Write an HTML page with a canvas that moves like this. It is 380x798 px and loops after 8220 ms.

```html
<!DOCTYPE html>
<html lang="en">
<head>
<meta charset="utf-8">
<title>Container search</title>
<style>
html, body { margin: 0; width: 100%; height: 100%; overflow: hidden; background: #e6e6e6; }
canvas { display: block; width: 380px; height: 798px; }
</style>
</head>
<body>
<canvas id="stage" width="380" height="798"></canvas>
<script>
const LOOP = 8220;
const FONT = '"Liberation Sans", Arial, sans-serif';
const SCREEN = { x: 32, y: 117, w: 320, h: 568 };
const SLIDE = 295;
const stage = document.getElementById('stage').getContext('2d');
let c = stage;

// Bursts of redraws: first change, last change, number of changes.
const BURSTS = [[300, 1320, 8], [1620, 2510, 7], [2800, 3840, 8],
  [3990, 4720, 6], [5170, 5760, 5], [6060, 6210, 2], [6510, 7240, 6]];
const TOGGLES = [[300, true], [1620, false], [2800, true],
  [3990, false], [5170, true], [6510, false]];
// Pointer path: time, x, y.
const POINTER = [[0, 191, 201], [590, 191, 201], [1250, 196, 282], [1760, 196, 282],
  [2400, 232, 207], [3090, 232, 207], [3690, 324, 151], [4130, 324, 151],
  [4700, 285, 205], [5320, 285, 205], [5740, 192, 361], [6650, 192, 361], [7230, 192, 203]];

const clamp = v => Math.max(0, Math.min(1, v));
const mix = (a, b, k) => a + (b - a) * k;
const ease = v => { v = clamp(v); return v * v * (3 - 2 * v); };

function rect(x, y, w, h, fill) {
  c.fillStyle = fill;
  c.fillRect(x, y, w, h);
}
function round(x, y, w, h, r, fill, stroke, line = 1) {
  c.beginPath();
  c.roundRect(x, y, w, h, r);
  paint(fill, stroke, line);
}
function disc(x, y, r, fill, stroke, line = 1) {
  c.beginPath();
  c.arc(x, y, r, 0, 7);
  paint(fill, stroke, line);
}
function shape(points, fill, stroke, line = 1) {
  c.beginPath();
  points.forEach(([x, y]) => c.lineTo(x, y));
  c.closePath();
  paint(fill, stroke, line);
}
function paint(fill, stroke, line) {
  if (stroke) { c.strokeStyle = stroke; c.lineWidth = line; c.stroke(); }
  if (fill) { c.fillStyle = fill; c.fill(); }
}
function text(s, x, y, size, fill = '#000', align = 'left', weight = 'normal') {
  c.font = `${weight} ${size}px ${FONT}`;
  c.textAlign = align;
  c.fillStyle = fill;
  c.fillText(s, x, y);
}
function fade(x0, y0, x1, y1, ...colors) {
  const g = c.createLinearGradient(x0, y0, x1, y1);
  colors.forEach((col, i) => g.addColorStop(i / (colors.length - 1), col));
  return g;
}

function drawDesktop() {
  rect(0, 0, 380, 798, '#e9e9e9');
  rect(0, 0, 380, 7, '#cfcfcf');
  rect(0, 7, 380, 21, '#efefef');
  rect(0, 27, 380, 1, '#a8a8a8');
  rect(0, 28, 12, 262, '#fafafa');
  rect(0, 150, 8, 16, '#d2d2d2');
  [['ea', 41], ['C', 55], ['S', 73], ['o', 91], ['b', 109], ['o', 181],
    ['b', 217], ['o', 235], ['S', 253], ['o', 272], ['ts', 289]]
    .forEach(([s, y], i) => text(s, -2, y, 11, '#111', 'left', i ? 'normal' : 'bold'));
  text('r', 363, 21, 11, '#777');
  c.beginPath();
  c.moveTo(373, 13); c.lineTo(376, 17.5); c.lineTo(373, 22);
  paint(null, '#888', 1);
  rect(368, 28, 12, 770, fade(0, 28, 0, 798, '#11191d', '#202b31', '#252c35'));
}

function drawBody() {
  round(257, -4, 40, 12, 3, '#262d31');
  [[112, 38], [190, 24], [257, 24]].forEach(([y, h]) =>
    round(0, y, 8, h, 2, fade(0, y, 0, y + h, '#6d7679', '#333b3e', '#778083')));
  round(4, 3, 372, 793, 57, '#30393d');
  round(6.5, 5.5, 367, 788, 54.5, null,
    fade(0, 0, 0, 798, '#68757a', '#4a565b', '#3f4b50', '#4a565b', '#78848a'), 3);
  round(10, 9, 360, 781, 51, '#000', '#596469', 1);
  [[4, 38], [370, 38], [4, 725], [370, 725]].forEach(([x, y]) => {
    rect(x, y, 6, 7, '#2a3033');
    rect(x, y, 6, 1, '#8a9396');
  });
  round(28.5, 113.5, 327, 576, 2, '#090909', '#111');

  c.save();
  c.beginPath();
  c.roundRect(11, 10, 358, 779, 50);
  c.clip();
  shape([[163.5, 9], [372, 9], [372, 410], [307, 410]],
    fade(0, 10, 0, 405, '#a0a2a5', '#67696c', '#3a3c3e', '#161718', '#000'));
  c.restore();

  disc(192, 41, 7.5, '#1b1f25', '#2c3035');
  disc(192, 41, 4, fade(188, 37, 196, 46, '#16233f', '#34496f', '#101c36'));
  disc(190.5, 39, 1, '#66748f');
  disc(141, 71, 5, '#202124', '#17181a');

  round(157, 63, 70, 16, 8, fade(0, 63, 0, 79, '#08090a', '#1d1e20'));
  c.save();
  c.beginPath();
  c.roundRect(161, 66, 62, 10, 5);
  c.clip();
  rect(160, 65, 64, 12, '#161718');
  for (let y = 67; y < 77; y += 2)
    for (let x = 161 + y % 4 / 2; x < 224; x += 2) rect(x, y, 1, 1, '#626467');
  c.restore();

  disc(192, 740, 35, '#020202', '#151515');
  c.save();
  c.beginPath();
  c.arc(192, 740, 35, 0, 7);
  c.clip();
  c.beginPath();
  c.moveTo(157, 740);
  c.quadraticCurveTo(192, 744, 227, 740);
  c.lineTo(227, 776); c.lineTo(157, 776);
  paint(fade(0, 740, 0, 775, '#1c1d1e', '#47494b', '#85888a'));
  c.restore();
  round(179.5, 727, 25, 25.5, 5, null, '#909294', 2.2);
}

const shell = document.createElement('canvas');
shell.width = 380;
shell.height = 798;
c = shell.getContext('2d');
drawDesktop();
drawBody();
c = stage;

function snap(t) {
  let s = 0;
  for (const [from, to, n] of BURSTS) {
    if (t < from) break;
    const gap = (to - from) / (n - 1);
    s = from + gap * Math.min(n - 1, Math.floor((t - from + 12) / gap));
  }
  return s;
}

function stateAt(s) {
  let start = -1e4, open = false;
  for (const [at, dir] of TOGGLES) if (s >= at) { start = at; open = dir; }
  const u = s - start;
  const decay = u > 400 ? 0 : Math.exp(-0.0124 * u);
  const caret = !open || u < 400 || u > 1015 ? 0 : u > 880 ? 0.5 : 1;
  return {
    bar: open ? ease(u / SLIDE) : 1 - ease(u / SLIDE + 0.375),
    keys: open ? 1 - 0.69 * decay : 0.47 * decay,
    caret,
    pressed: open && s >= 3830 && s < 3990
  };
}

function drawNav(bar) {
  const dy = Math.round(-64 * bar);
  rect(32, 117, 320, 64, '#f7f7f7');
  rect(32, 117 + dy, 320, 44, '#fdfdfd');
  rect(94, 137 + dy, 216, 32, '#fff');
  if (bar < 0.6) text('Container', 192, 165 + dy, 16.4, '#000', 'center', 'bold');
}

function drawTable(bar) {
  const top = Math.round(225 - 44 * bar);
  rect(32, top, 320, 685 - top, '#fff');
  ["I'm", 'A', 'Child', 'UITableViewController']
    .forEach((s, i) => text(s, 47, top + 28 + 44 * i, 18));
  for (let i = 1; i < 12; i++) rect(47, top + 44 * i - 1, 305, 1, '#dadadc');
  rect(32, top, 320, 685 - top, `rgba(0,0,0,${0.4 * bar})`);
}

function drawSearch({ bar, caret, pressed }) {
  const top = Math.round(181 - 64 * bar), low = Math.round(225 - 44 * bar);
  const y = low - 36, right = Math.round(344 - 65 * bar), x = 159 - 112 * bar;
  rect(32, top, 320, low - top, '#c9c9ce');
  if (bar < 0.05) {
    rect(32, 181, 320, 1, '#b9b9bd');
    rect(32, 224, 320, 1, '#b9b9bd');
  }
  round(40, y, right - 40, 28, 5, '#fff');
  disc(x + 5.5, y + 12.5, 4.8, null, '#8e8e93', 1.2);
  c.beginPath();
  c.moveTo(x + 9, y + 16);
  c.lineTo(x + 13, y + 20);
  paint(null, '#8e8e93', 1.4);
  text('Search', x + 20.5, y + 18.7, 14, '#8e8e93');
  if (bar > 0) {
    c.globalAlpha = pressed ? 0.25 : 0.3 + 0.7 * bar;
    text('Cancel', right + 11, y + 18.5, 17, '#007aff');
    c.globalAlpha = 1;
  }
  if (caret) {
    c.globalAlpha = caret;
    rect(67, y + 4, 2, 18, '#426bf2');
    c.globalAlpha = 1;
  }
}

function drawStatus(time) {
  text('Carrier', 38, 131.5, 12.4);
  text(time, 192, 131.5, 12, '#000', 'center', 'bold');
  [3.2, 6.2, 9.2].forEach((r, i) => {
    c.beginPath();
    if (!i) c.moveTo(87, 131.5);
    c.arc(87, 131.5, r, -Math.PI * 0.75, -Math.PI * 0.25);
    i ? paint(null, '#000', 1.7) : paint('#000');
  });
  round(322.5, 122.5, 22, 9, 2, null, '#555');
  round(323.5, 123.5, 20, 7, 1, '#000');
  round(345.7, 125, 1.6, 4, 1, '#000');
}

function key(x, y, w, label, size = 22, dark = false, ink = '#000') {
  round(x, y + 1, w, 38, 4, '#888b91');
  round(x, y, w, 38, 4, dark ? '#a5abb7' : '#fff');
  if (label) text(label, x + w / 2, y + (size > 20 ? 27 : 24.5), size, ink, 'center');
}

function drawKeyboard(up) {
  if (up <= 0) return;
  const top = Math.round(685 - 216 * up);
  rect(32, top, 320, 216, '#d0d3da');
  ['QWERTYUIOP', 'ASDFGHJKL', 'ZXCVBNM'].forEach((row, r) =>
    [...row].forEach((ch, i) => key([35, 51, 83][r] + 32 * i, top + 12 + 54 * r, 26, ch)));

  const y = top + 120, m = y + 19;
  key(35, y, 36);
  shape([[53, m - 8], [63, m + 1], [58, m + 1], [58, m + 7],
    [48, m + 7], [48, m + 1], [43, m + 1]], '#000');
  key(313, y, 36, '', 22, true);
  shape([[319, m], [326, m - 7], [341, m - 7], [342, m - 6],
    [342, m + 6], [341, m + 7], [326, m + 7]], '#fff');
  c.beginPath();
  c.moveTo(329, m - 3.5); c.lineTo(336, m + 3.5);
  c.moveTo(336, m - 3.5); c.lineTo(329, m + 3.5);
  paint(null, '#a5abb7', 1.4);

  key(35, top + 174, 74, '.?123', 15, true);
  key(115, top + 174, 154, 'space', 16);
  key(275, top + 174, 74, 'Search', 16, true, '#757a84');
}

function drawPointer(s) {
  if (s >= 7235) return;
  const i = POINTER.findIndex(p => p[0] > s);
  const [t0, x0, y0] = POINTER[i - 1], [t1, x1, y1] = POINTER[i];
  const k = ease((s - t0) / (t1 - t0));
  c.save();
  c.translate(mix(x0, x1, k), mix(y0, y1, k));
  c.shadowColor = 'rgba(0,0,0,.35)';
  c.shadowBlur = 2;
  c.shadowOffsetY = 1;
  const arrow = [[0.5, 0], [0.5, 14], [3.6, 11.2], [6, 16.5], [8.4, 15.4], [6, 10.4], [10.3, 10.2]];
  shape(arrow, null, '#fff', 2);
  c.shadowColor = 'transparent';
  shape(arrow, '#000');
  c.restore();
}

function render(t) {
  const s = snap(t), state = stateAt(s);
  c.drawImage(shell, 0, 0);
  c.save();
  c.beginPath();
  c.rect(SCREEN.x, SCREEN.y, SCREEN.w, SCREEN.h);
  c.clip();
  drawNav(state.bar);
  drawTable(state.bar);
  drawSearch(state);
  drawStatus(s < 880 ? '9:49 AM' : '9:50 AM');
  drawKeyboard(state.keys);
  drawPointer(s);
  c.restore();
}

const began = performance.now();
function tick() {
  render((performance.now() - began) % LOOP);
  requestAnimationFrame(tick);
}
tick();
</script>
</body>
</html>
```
···
THE TASK
If a line in the material above holds "null", copy it.

FINISHED TASK
  paint(null, '#888', 1);
  round(6.5, 5.5, 367, 788, 54.5, null,
  round(179.5, 727, 25, 25.5, 5, null, '#909294', 2.2);
  disc(x + 5.5, y + 12.5, 4.8, null, '#8e8e93', 1.2);
  paint(null, '#8e8e93', 1.4);
    i ? paint(null, '#000', 1.7) : paint('#000');
  round(322.5, 122.5, 22, 9, 2, null, '#555');
  paint(null, '#a5abb7', 1.4);
  shape(arrow, null, '#fff', 2);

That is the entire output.